How to create the perfect HTML Form, designed for the goal of efficiently bursting the user's blood vessels from sheer rage.
  • Call the Submit button something odd, like "HERE", or "->". Also, try to make it as nonstandard, or subtle as possible. Muted or altered colors work great. Make sure to use only one Submit button, preferably at the top of a long form so the lusers have to scroll all the way back to the top.
  • Make the entry fields too small. This is especially good for addresses and city names.
  • Leave it up to the user as to how to format their phone number/date. Just make it one short space (3 characters should be fine), no hints.
  • Be sure not to mark which fields are required, but definitely require some of them.
  • Enforce requirements through javascript, ensuring that input conforms to no known standards. Require 10 digit zipcodes, forbid punctuation in addresses, and so on.
  • Cryptic dropdowns, concealed checkboxes (those ones that you have to "If you don't want us not to send this to none of our affiliates, then do not check this box." type (emphasis on NOTs is mine, not yours! Make it blend in and be grammatically confusing so it's harder to figure out what to do in order not to subscribe/give out your info/post your fine collection of artistic nudes on a public site/something catastrophic). Thanks to Jetifi for a nicely convoluted sentence.
  • When the form is submitted and required information is missing, be sure to inform the user of it in the ugliest way possible. I find a big blank page with the word "ERROR" on it works the best.
  • Assure security on your site by either disabling the back button, so the user has to manually retype the URL s/he was at, or erase the form so ALL information has to be reentered. Presenting the form in a FLASH interface without a back button is a good idea, but not too great as users may be on guard, being prematurely forewarned by this fact that you're a complete wanker.
  • If you really must reload the form page with an ERROR message displayed, make sure to erase the form before redisplaying it. Can't have that POST data just floating around like that for the user to reuse. Do not in any way try to explain which data was indeed required.
  • MALTP has suggested placing the "Submit" button on the right. Common usage shows the opposite layout is by far more prevalent, making this a subtly perfidious move.
Combining the above "features" is highly recommended. After completion, you should have a form optimized to drive a vegetarian to drink (eh?).
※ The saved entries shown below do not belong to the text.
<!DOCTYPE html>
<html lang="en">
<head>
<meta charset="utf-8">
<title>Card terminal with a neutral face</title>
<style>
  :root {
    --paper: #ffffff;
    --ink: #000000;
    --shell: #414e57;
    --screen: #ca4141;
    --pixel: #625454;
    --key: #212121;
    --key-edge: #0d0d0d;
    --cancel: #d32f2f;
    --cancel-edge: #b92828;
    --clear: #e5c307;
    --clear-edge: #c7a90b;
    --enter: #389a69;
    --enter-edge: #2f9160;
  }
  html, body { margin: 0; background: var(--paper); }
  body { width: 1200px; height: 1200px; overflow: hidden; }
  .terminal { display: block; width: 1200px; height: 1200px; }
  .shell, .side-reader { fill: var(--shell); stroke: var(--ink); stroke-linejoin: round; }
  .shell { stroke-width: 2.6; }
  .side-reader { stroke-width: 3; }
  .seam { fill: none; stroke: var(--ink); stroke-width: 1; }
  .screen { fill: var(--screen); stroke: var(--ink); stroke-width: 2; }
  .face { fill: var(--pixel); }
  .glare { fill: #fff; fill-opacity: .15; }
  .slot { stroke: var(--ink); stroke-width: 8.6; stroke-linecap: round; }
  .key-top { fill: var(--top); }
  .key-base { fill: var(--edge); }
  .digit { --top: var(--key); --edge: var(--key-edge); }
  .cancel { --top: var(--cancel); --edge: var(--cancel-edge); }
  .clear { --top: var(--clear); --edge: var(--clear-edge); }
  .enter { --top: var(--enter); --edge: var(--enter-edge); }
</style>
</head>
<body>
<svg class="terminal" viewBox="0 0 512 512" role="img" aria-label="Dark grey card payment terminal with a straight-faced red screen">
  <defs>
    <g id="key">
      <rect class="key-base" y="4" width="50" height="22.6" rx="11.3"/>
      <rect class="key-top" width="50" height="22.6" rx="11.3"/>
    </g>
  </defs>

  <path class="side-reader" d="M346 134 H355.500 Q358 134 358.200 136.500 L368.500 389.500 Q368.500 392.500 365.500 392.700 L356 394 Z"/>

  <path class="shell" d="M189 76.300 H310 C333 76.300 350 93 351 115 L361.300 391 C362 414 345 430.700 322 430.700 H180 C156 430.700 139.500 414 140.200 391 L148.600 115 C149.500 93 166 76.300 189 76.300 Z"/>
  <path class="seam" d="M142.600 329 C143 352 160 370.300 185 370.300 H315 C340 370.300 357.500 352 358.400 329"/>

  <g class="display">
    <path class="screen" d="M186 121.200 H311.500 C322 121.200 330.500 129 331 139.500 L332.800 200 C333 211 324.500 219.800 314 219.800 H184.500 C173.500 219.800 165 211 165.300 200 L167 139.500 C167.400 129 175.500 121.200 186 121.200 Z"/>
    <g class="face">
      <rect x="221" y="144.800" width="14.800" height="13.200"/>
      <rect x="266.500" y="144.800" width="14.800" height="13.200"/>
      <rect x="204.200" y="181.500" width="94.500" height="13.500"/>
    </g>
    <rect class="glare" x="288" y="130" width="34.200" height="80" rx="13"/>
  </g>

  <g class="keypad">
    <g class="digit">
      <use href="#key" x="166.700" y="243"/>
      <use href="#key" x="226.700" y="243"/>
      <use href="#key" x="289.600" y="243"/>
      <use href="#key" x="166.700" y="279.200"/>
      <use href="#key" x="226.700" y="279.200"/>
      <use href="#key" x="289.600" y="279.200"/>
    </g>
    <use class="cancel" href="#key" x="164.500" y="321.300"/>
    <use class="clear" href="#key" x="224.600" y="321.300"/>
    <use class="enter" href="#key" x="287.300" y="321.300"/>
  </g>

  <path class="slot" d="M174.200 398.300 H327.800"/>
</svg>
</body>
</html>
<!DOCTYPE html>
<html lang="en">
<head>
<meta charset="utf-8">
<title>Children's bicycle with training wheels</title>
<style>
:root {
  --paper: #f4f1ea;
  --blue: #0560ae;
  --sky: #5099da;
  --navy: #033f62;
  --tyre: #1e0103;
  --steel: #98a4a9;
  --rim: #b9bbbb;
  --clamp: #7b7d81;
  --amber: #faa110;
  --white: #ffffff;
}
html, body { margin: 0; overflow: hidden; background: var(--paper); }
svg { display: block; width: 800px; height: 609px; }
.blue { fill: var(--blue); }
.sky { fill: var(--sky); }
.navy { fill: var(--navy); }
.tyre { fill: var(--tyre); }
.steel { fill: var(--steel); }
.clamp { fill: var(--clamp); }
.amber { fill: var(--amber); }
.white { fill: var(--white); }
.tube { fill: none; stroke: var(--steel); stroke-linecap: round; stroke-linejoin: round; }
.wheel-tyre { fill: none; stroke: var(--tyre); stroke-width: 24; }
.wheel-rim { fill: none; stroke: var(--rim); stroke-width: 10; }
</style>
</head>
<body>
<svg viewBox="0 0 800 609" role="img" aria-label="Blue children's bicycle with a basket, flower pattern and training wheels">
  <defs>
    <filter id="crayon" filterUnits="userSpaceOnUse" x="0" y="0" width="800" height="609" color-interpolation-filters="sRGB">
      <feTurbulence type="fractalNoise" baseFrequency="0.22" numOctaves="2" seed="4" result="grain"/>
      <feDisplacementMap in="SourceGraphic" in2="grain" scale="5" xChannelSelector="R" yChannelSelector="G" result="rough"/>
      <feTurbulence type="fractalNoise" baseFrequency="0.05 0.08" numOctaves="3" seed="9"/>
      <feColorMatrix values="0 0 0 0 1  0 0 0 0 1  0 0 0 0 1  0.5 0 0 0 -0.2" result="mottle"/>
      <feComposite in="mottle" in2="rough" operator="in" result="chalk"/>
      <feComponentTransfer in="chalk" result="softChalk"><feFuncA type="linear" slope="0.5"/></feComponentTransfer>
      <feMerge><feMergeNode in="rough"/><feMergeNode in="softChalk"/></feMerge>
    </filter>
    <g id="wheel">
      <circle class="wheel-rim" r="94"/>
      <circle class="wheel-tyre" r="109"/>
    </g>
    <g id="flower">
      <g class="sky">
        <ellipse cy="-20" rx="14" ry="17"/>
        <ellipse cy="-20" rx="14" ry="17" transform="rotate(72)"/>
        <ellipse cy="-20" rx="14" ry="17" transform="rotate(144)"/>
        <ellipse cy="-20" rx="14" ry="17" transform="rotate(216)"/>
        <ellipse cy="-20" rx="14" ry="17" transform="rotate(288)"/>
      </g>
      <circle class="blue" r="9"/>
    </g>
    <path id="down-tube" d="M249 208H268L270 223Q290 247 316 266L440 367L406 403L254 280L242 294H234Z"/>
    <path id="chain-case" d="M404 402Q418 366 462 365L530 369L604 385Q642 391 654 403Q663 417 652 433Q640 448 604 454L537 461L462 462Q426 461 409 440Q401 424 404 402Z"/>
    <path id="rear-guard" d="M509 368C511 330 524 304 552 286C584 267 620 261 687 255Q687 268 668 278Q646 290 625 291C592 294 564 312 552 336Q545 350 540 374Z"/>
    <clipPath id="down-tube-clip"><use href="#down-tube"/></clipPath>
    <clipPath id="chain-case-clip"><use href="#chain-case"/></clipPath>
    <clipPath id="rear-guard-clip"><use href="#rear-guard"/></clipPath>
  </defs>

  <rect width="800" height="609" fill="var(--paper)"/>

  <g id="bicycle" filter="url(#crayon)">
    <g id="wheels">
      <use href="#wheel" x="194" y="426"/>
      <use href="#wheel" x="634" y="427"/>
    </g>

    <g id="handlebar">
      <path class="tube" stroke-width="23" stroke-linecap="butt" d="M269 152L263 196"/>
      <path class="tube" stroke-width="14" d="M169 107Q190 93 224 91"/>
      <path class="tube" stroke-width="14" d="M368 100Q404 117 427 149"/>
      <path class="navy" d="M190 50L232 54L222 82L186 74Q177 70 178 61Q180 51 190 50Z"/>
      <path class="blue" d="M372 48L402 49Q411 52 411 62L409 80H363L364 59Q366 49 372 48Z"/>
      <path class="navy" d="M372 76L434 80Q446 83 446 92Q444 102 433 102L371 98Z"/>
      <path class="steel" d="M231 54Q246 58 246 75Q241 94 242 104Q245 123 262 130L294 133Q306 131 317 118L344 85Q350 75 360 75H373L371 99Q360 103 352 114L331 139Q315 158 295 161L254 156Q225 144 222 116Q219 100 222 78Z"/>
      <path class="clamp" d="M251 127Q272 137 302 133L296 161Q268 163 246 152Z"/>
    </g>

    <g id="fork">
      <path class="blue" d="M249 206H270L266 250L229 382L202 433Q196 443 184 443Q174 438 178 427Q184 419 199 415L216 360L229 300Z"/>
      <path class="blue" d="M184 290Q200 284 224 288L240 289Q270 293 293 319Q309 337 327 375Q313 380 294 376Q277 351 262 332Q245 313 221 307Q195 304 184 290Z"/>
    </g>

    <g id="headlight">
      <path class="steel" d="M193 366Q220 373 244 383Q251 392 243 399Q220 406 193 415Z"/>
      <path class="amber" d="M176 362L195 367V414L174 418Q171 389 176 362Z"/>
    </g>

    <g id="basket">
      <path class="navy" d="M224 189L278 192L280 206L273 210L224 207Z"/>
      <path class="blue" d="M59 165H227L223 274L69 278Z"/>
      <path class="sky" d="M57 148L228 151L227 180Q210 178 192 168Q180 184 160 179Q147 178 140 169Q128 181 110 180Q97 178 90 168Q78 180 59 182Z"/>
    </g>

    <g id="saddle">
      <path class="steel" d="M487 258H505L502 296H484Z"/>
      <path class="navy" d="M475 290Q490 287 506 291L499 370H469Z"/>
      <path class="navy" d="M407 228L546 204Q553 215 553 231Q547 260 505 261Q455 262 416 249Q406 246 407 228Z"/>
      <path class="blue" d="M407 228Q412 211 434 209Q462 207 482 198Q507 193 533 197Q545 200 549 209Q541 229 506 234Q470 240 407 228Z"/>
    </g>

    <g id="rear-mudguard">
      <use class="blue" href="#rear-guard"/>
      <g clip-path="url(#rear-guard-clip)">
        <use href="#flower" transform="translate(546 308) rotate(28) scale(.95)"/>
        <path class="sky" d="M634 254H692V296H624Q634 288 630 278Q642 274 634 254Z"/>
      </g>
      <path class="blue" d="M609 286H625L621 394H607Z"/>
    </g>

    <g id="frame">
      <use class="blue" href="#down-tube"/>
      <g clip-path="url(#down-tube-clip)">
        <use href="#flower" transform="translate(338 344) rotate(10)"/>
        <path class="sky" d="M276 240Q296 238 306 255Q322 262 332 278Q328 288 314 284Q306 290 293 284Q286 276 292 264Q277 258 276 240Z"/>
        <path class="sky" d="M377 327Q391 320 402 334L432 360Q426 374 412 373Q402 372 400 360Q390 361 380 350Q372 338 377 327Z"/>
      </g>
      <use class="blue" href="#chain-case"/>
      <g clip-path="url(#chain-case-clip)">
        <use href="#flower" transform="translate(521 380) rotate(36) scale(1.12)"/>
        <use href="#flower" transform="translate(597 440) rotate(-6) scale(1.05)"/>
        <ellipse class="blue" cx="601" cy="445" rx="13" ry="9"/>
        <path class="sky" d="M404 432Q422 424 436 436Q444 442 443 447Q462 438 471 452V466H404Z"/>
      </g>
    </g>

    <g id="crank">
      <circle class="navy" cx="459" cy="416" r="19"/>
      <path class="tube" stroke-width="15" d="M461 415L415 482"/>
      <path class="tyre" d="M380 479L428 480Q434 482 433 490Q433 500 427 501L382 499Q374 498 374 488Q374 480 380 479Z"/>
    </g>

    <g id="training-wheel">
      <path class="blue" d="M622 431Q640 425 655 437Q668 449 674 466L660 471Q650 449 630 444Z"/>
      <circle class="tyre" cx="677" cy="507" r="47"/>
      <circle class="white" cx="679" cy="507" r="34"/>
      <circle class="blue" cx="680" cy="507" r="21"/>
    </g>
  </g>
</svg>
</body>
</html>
Alternately if you want to skip the sarcasm and really make a good form, reverse these steps. Here they are:
  • Use one very obvious, very standard "Submit" button. generic-man points out that using contextual labels (such as "Log In" if logging on, or "Add to Cart") is even better, if possible. Place the button at the bottom of the form.
  • Think about your fields and how long they might be. Then take your estimate and double it. The space on your page and in your database is cheap - your user's patience is not.
  • Ideally, separate the phone number into its standard parts, if expecting visitors from one country. In the US, I use three blanks, one for area code, one for the part before the dash, and one for the part after the dash. Building an auto-advance that will jump the user to the next box after entering the digits is a great help. If you're expecting international, provide an example or five, but let your parser accept any input. Do not punish the user for having a nonstandard phone number. Handle date input with appropriate dropdowns to eliminate faulty formatting.
  • Clearly identify required input.
  • Javascript can be your friend. Test it thoroughly - ideally the script should never kick in if your form is intuitive enough.
  • Dropdowns and checkboxes are great, but be sure they're clear and distinct - the fewer choices the better. Leave boxes checked or unchecked based on the one YOU would choose - not the one you WISH they'd choose or the one your marketing department wishes they'd choose.
  • Ensure data persistence. If an error occurs, make it so that the user has to correct only the part in error - take pains to ensure that it is obvious what it is that has to be corrected. A clear message in bold text at the top describing which field combined with a highlight of the field works; better yet, display to them only the field to be corrected. This is easily done with the <disabled> tag.
  • Do not use FLASH-based forms. It's that simple. Don't do it unless you really know what you're doing (and you don't, I can almost guarantee it).
  • Provide a "Clear Form" button and a "Cancel" button which clearly aborts the process and exits the user from the vicinity of the form. Nothing says Security like complete departure.
  • The "Ok" button goes on the left, the "Cancel" on the right, in almost all cases. Do your visitor (and yourself) a favor and follow the standard.
It's fairly simple; create forms as you would have forms be created for you. If you can't, ask someone who can. You'll turn off more users by using a badly designed form than not using one at all.

Of course I could be completely wrong and people are such sheep that they'll take anything just to fill out your form. But do you want those kind of people filling out your form anyway? Maybe you do...

This is good advice whether you design a form from hell or not - either way, you don't want users destroying your carefully created setup.

Sources: Own experience, some Really Bad Websites out there, and a few suggestions from everythingians who have obviously thought about this entirely too much :)